Citigroup's secret transfer of hundreds of millions of dollars for wealthy foreign politicians or their relatives during the 1990s through a global web of bank accounts will be scrutinized this week at Senate hearings on the lucrative world of private banking.
A major accusation to be explored at the hearings is that top Citigroup officials, including chief executive John Reed, knew about but paid little heed to internal bank audits in the 1990s warning that the private banking unit was vulnerable to money laundering, according to congressional investigators.
Questions about possible money laundering by Citigroup have been raised in official reports and news accounts since 1995.
Citigroup has said that private banking problems were isolated cases involving lower-level employees without the knowledge of higher-ups and that the problems have been remedied.
The hearings by the Senate's permanent subcommittee on investigations were initiated a year ago by publicity surrounding Citigroup's relationship with Raul Salinas, the brother of the former Mexican president, and as much as $100 million in alleged drug money the bank secretly transferred out of Mexico from 1992 to 1994 on his behalf.
The U.S. General Accounting Office, the investigative agency of Congress, found in 1998 that in handling Salinas, who is in jail after being convicted of murder, the nation's largest bank repeatedly failed to follow its own safeguards designed to protect it against money laundering.
Regulators at the Federal Reserve Board reviewed the bank's practices in 1997, stating in an internal memo that "the problem is that for years audit has been identifying problems and nothing has been done about it," according to documents obtained by the subcommittee.
After forcing the bank to substantially clean up its private banking operations in 1998, the Fed approved its pending merger with insurance giant Travelers Group in October of that year.
The subcommittee has spent a year examining Citigroup, but congressional investigators make clear in interviews and in a report by the panel's Democrats that the pattern found at Citigroup results from procedures that are standard throughout the private banking industry.
Private banking units manage an estimated $15.5 trillion worldwide for wealthy people who want to move money secretly to avoid taxes or other encounters with governments.
The subcommittee's Democrats and Republicans worked on the year-long investigation, but only staffers for Sen. Carl M. Levin (D-Mich.) wrote a report summarizing the findings.
A Republican investigator on the subcommittee said the panel's chairman, Sen. Susan Collins (R-Maine), agrees with the facts outlined in the report and its overall conclusion that Citigroup acted too slowly to correct problems.
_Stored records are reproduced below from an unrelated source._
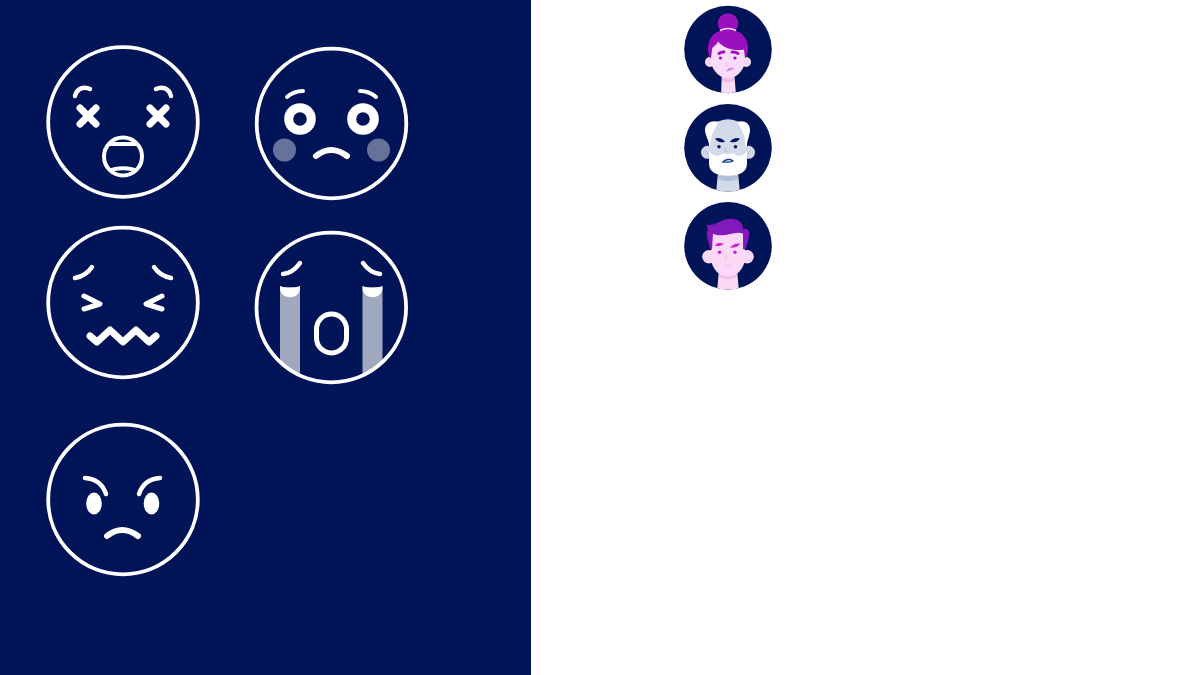
<!DOCTYPE html>
<html lang="en">
<head>
<meta charset="utf-8">
<title>Emotion faces and avatars</title>
<style>
:root {
  --navy: #001457;
  --white: #ffffff;
  --blush: #66729a;
  --tears: #a0a8c0;
  --purple: #9a10be;
  --violet: #8318bb;
  --magenta: #c81fd0;
  --pink: #fadcfa;
  --pink-shade: #efbdec;
  --rose: #fbd9f6;
  --rose-shade: #f2bfea;
  --grey: #d3daea;
  --grey-shade: #b4c0da;
}
html, body { margin: 0; background: var(--white); }
body { width: 1200px; height: 675px; overflow: hidden; }
svg { display: block; }
.panel, .backdrop { fill: var(--navy); }
.outline { fill: none; stroke: var(--white); stroke-linecap: round; stroke-linejoin: round; stroke-width: 4; }
.ring { stroke-width: 3.8; }
.brow { stroke-width: 4.5; }
.bold { stroke-width: 7; }
.solid { fill: var(--white); }
.blush { fill: var(--blush); }
.tears { fill: var(--tears); }
</style>
</head>
<body>
<svg width="1200" height="675" viewBox="0 0 1200 675">
  <defs>
    <circle id="face-ring" class="outline ring" r="74.8"/>
    <path id="cross-eye" class="outline" stroke-width="7" style="stroke-width:7" d="M-8 -8L8 8M8 -8L-8 8"/>
    <clipPath id="crying-clip"><circle cx="331" cy="307.500" r="74"/></clipPath>
    <clipPath id="shout-clip"><circle cx="123" cy="156.500" r="19"/></clipPath>
    <clipPath id="avatar-clip"><circle r="43.800"/></clipPath>
  </defs>

  <rect class="panel" width="531" height="675"/>

  <g id="shocked" role="img" aria-label="Shocked face">
    <use href="#face-ring" x="123" y="122"/>
    <path class="outline brow" d="M75 96C77 88 84 86 90 89M171 96C169 88 162 86 156 89"/>
    <use href="#cross-eye" x="88" y="116"/>
    <use href="#cross-eye" x="158" y="116"/>
    <circle class="outline" cx="123" cy="156.500" r="19"/>
    <g clip-path="url(#shout-clip)">
      <path class="outline" d="M104 144H142"/>
      <path class="outline" d="M107 172C116 167 130 167 139 172"/>
    </g>
  </g>

  <g id="embarrassed" role="img" aria-label="Embarrassed face">
    <use href="#face-ring" x="331.500" y="123.500"/>
    <path class="outline brow" style="stroke-width:4" d="M287 97Q294 91 303 91M376 97Q369 91 360 91"/>
    <circle class="outline" style="stroke-width:9" cx="300" cy="119" r="11.300"/>
    <circle class="outline" style="stroke-width:9" cx="363" cy="119" r="11.300"/>
    <circle class="blush" cx="284.500" cy="150" r="11.500"/>
    <circle class="blush" cx="378.500" cy="150" r="11.500"/>
    <path class="outline" style="stroke-width:6" d="M316 156Q331 144 347 156"/>
  </g>

  <g id="anguished" role="img" aria-label="Anguished face">
    <use href="#face-ring" x="123" y="302.500"/>
    <path class="outline brow" d="M75 278Q86 276 92 267M171 278Q160 276 154 267"/>
    <path class="outline" style="stroke-width:5" d="M84 296L100 304L84 309M162 296L146 304L162 309"/>
    <path class="outline bold" d="M90 336L97 342L110 330L123 342L136 330L149 342L156 336"/>
  </g>

  <g id="crying" role="img" aria-label="Crying face">
    <g clip-path="url(#crying-clip)" class="tears">
      <rect x="280" y="287" width="20" height="100"/>
      <rect x="362.500" y="287" width="20" height="100"/>
    </g>
    <use href="#face-ring" x="331.300" y="307.500"/>
    <path class="outline brow" d="M283 274Q293 273 300 263M380 274Q370 273 363 263"/>
    <path class="solid" d="M280 286Q290 290 300 286V289C299 300 281 300 280 289ZM362.500 286Q372 290 382.500 286V289C381 300 364 300 362.500 289Z"/>
    <rect class="outline" style="stroke-width:5" x="316.500" y="314" width="30" height="39" rx="15"/>
  </g>

  <g id="angry" role="img" aria-label="Angry face">
    <use href="#face-ring" x="123" y="499.500"/>
    <path class="outline brow" d="M85 478Q101 479 106 494M160 478Q144 479 139 494"/>
    <ellipse class="solid" cx="94" cy="503.500" rx="7.800" ry="11"/>
    <ellipse class="solid" cx="151.500" cy="503.500" rx="7.800" ry="11"/>
    <path class="outline" style="stroke-width:6" d="M107 536Q122 524 138 536"/>
  </g>

  <g id="avatar-woman" transform="translate(728 49.500)" role="img" aria-label="Worried woman with a hair bun">
    <circle class="backdrop" r="43.800"/>
    <g clip-path="url(#avatar-clip)">
      <circle fill="var(--purple)" cx="0" cy="-26" r="10.300"/>
      <path fill="var(--pink)" d="M-6 20H6L8 46H-7Z"/>
      <path fill="var(--pink-shade)" d="M-6 26Q0 30 6 26V31Q0 35 -6 31Z"/>
      <circle fill="var(--pink)" cx="-18" cy="12.500" r="5"/>
      <circle fill="var(--pink)" cx="18" cy="12.500" r="5"/>
      <path fill="none" stroke="var(--pink-shade)" d="M-20 11Q-18 12 -18 15M20 11Q18 12 18 15"/>
      <path fill="var(--pink)" d="M-17 -6Q0 -18 17 -6V12C16 21 8 29 0 29S-16 21 -17 12Z"/>
      <path fill="var(--purple)" d="M-17 9C-20 6 -20 0 -20 -3C-18 -26 18 -26 20 -3C20 1 20 6 17 9L16 0C7 2 -4 -1 -10 -8C-11 -4 -16 -3 -16 0Z"/>
      <path fill="none" stroke="var(--pink)" stroke-width="1.500" d="M-8 -19Q0 -23 8 -19"/>
      <path fill="none" stroke="var(--purple)" stroke-width="3" stroke-linecap="round" d="M-9 4Q-6 2 -4 2.500M4 2.500Q7 2 10 4"/>
      <g fill="var(--purple)"><circle cx="-7.500" cy="8.500" r="1.600"/><circle cx="7" cy="8.500" r="1.600"/></g>
      <path fill="none" stroke="var(--pink-shade)" stroke-width="1.200" d="M-2 13L-1 17"/>
      <path fill="#d98add" d="M-2 22C0 17 5 17 7 20Q4 19 3 21Z"/>
    </g>
  </g>

  <g id="avatar-elder" transform="translate(728 147.800)" role="img" aria-label="Angry elderly man with a white beard">
    <circle class="backdrop" r="43.800"/>
    <g clip-path="url(#avatar-clip)">
      <path fill="var(--grey)" d="M-10 24H10L12 46H-12Z"/>
      <path fill="var(--grey-shade)" d="M-10 27H10V31Q0 36 -10 31Z"/>
      <circle fill="var(--grey)" cx="-20.500" cy="4.500" r="6.500"/>
      <circle fill="var(--grey)" cx="20.500" cy="4.500" r="6.500"/>
      <path fill="none" stroke="var(--grey-shade)" d="M-23 2Q-20 4 -20 8M23 2Q20 4 20 8"/>
      <path fill="var(--grey)" d="M-17 -22Q0 -35 17 -22L18 12H-18Z"/>
      <path class="solid" d="M-9 -26C-16 -28 -23 -25 -23 -18C-23 -12 -19 -8 -19 -2L-17 -1C-18 -11 -14 -19 -9 -26ZM9 -26C16 -28 22 -25 22 -18C22 -12 19 -8 19 -2L17 -1C18 -11 14 -19 9 -26Z"/>
      <path class="solid" d="M-19 3C-17 6 -13 9 -9 8C-5 4 -2 6 0 7C2 6 5 4 9 8C13 9 17 6 19 3V16C19 25 10 28 0 28S-19 25 -19 16Z"/>
      <path class="backdrop" d="M-13 -9C-10 -11 -5 -9 -3 -6Q-9 -4 -13 -9ZM12 -9C9 -11 4 -9 2 -6Q8 -4 12 -9Z"/>
      <g class="backdrop"><circle cx="-9" cy="-1" r="1.700"/><circle cx="7.500" cy="-1" r="1.700"/></g>
      <path fill="none" stroke="var(--grey-shade)" d="M-2 0L-3 4H-1"/>
      <path fill="var(--white)" stroke="#163b91" stroke-width="1.300" d="M-5 14Q0 10 5 13Q4 15 -5 14Z"/>
    </g>
  </g>

  <g id="avatar-man" transform="translate(728 245.800)" role="img" aria-label="Doubtful young man">
    <circle class="backdrop" r="43.800"/>
    <g clip-path="url(#avatar-clip)">
      <path fill="var(--rose)" d="M-9 24H9L11 46H-11Z"/>
      <path fill="var(--rose-shade)" d="M-9 28H9V31Q0 36 -9 31Z"/>
      <circle fill="var(--rose)" cx="-19" cy="11" r="6.800"/>
      <circle fill="var(--rose)" cx="19" cy="11" r="6.800"/>
      <path fill="var(--rose)" d="M-17 -12Q0 -21 17 -12V12C17 23 8 31 0 31S-17 23 -17 12Z"/>
      <path fill="var(--violet)" d="M-22 -21C-13 -19 -9 -26 2 -27C11 -27 15 -23 15 -17C21 -18 22 -14 21 -9C20 -4 19 0 17 4L15 3L15 -12C7 -16 -3 -7 -15 -12L-16 4L-18 3C-19 -3 -22 -8 -21 -14C-20 -17 -20 -19 -22 -21Z"/>
      <path fill="var(--magenta)" d="M-13 0C-11 -4 -7 -3 -4 -2Q-7 1 -13 0ZM2 2C4 -1 9 -3 12 -2Q10 2 2 2Z"/>
      <g fill="var(--magenta)"><circle cx="-8.500" cy="6.500" r="1.700"/><circle cx="7" cy="6.500" r="1.700"/></g>
      <path fill="none" stroke="var(--rose-shade)" d="M-2 9L-3 13H-1M-4 20Q0 19 4 20"/>
    </g>
  </g>
</svg>
</body>
</html>
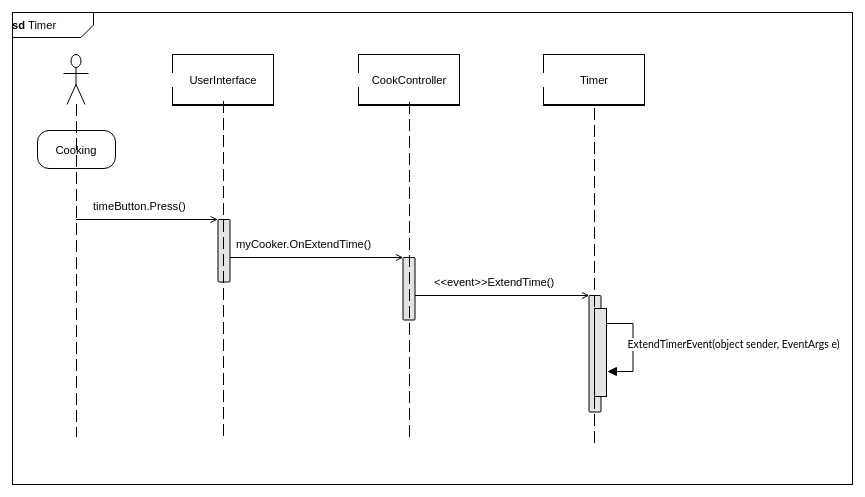
<!DOCTYPE html>
<html lang="en">
<head>
<meta charset="utf-8">
<title>Timer sequence diagram</title>
<style>
:root {
  --ink: #000;
  --paper: #fff;
  --bar: #e3e3e3;
}
* { box-sizing: border-box; }
html, body { margin: 0; background: var(--paper); }
body { overflow: hidden; }
.diagram {
  position: relative;
  width: 865px;
  height: 497px;
  overflow: hidden;
  background: var(--paper);
  color: var(--ink);
  font: 11.2px/14px "Liberation Sans", sans-serif;
}
.frame {
  position: absolute;
  left: 12px; top: 12px;
  width: 841px; height: 473px;
  border: 1px solid var(--ink);
}
.participant {
  position: absolute;
  top: 54px;
  width: 102px; height: 52px;
  border: 1px solid var(--ink);
  border-bottom-width: 2px;
  background: var(--paper);
  display: flex;
  align-items: center;
  justify-content: center;
}
.participant::before {
  content: "";
  position: absolute;
  left: -1px; top: 18px;
  width: 1px; height: 14px;
  background: var(--paper);
}
.user-interface { left: 172px; }
.cook-controller { left: 358px; }
.timer { left: 543px; }
.state {
  position: absolute;
  left: 37px; top: 130px;
  width: 79px; height: 39px;
  border: 1px solid var(--ink);
  border-radius: 12px;
  background: var(--paper);
  display: flex;
  align-items: center;
  justify-content: center;
  padding-right: 1px;
}
.connections {
  position: absolute;
  left: 0; top: 0;
  fill: none;
  stroke: var(--ink);
}
.lifeline { stroke-dasharray: 12 5; }
.activation { fill: var(--bar); }
.solid { fill: var(--ink); }
.signature {
  font: 11px Lato, sans-serif;
  fill: var(--ink);
  stroke: none;
}
.label {
  position: absolute;
  margin: 0;
  white-space: nowrap;
  font-size: inherit;
  font-weight: 400;
}
.title { left: 12px; top: 18px; }
.press { left: 93px; top: 199px; }
.on-extend { left: 236px; top: 237px; }
.extend { left: 434px; top: 275px; }
</style>
</head>
<body>
<main class="diagram">
  <div class="frame"></div>
  <h1 class="label title"><b>sd</b> Timer</h1>

  <div class="participant user-interface">UserInterface</div>
  <div class="participant cook-controller">CookController</div>
  <div class="participant timer">Timer</div>
  <div class="state">Cooking</div>

  <svg class="connections" width="865" height="497" viewBox="0 0 865 497">
    <defs>
      <path id="open-head" d="M-6 -3L0 0L-6 3"/>
    </defs>

    <path class="title-tab" d="M12.5 37.5H81L93.5 25V12.5"/>

    <g class="actor">
      <ellipse cx="76" cy="61" rx="5" ry="6.5"/>
      <path d="M76 67.5V85M63.5 73.5H88.5M67 104.5L76 84.5L85 104.5"/>
    </g>

    <g class="activations">
      <rect class="activation" x="218" y="219.5" width="12" height="62.5" rx="1"/>
      <rect class="activation" x="403" y="257.5" width="12" height="62.5" rx="1"/>
      <rect class="activation" x="589" y="295.5" width="12" height="116.5" rx="1"/>
    </g>

    <g class="lifelines">
      <line class="lifeline" x1="76.5" y1="104" x2="76.5" y2="437"/>
      <line class="lifeline" x1="223.5" y1="101" x2="223.5" y2="438"/>
      <line class="lifeline" x1="409.5" y1="102" x2="409.5" y2="440"/>
      <line class="lifeline" x1="594.5" y1="108" x2="594.5" y2="445"/>
    </g>
    <rect class="activation" x="594.5" y="308.5" width="12" height="88"/>

    <g class="messages">
      <path d="M76 219.5H217M230 257.5H402M415 295.5H588"/>
      <use href="#open-head" x="216.5" y="219.5"/>
      <use href="#open-head" x="402" y="257.5"/>
      <use href="#open-head" x="588" y="295.5"/>
      <path d="M607 323.5H633V338M633 351V371.5H616"/>
      <polygon class="solid" points="608.5,371.5 616.5,367.5 616.5,375.5"/>
    </g>
    <text class="signature" x="627.5" y="348" textLength="212" lengthAdjust="spacingAndGlyphs">ExtendTimerEvent(object sender, EventArgs e)</text>
  </svg>

  <p class="label press">timeButton.Press()</p>
  <p class="label on-extend">myCooker.OnExtendTime()</p>
  <p class="label extend">&lt;&lt;event&gt;&gt;ExtendTime()</p>
</main>
</body>
</html>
The investigator said, however, that Collins needs more time to study the report before she can say she agrees with "every line in it."
Among the report's findings:
* After Salinas was arrested in 1995 on charges of murder, Citigroup employees had taped phone conservations that show "the private bank's institutional reaction was not to assist law enforcement, but to determine whether the Salinas accounts should be moved to Switzerland to make discovery of the assets and bank records more difficult."
* Citigroup was a private banker to Asif Ali Zardari, the husband of Benazir Bhutto, the former prime minister of Pakistan. The Pakistani government claims that Bhutto and Zardari "stole over $1 billion from the country," and there have been allegations that some Citigroup accounts for Zardari "were used to disguise $10 million in kickbacks for a gold importing contract to Pakistan."
* Citigroup has had an extensive private banking relationship with El Hadj Omar Bongo, the elected president of Gabon on the West Coast of Africa, in which it has moved funds through his accounts since 1985 that have exceeded $130 million. Citigroup's private bankers believed that some funds came from Gabon's public treasury, the report says Citigroup documents show. A $5 million deposit in one of Bongo's accounts came at the same time that the International Monetary Fund "completed a new loan agreement with Gabon," the report said.
* Citigroup handled accounts for three sons of Gen. Sani Abacha, who was the military leader of Nigeria from 1993 until he died in 1998, and who, the report noted, "is widely condemned as responsible for one of the most corrupt and brutal regimes in Africa."
The report also notes a lack of aggressiveness by bank regulators at the Office of the Comptroller of the Currency, a unit of the Treasury Department, in looking into these activities. Treasury officials had no comment yesterday.
As previously reported, Reed is expected to say when he testifies at the hearings Tuesday that the bank made mistakes in its private banking unit and that problems were not attacked soon enough or aggressively enough when internal audits raised red flags in the early 1990s.
Citibank officials said the issues that will be raised at the hearings are "old news" and that the bank now has strong systems in place to guard against money laundering.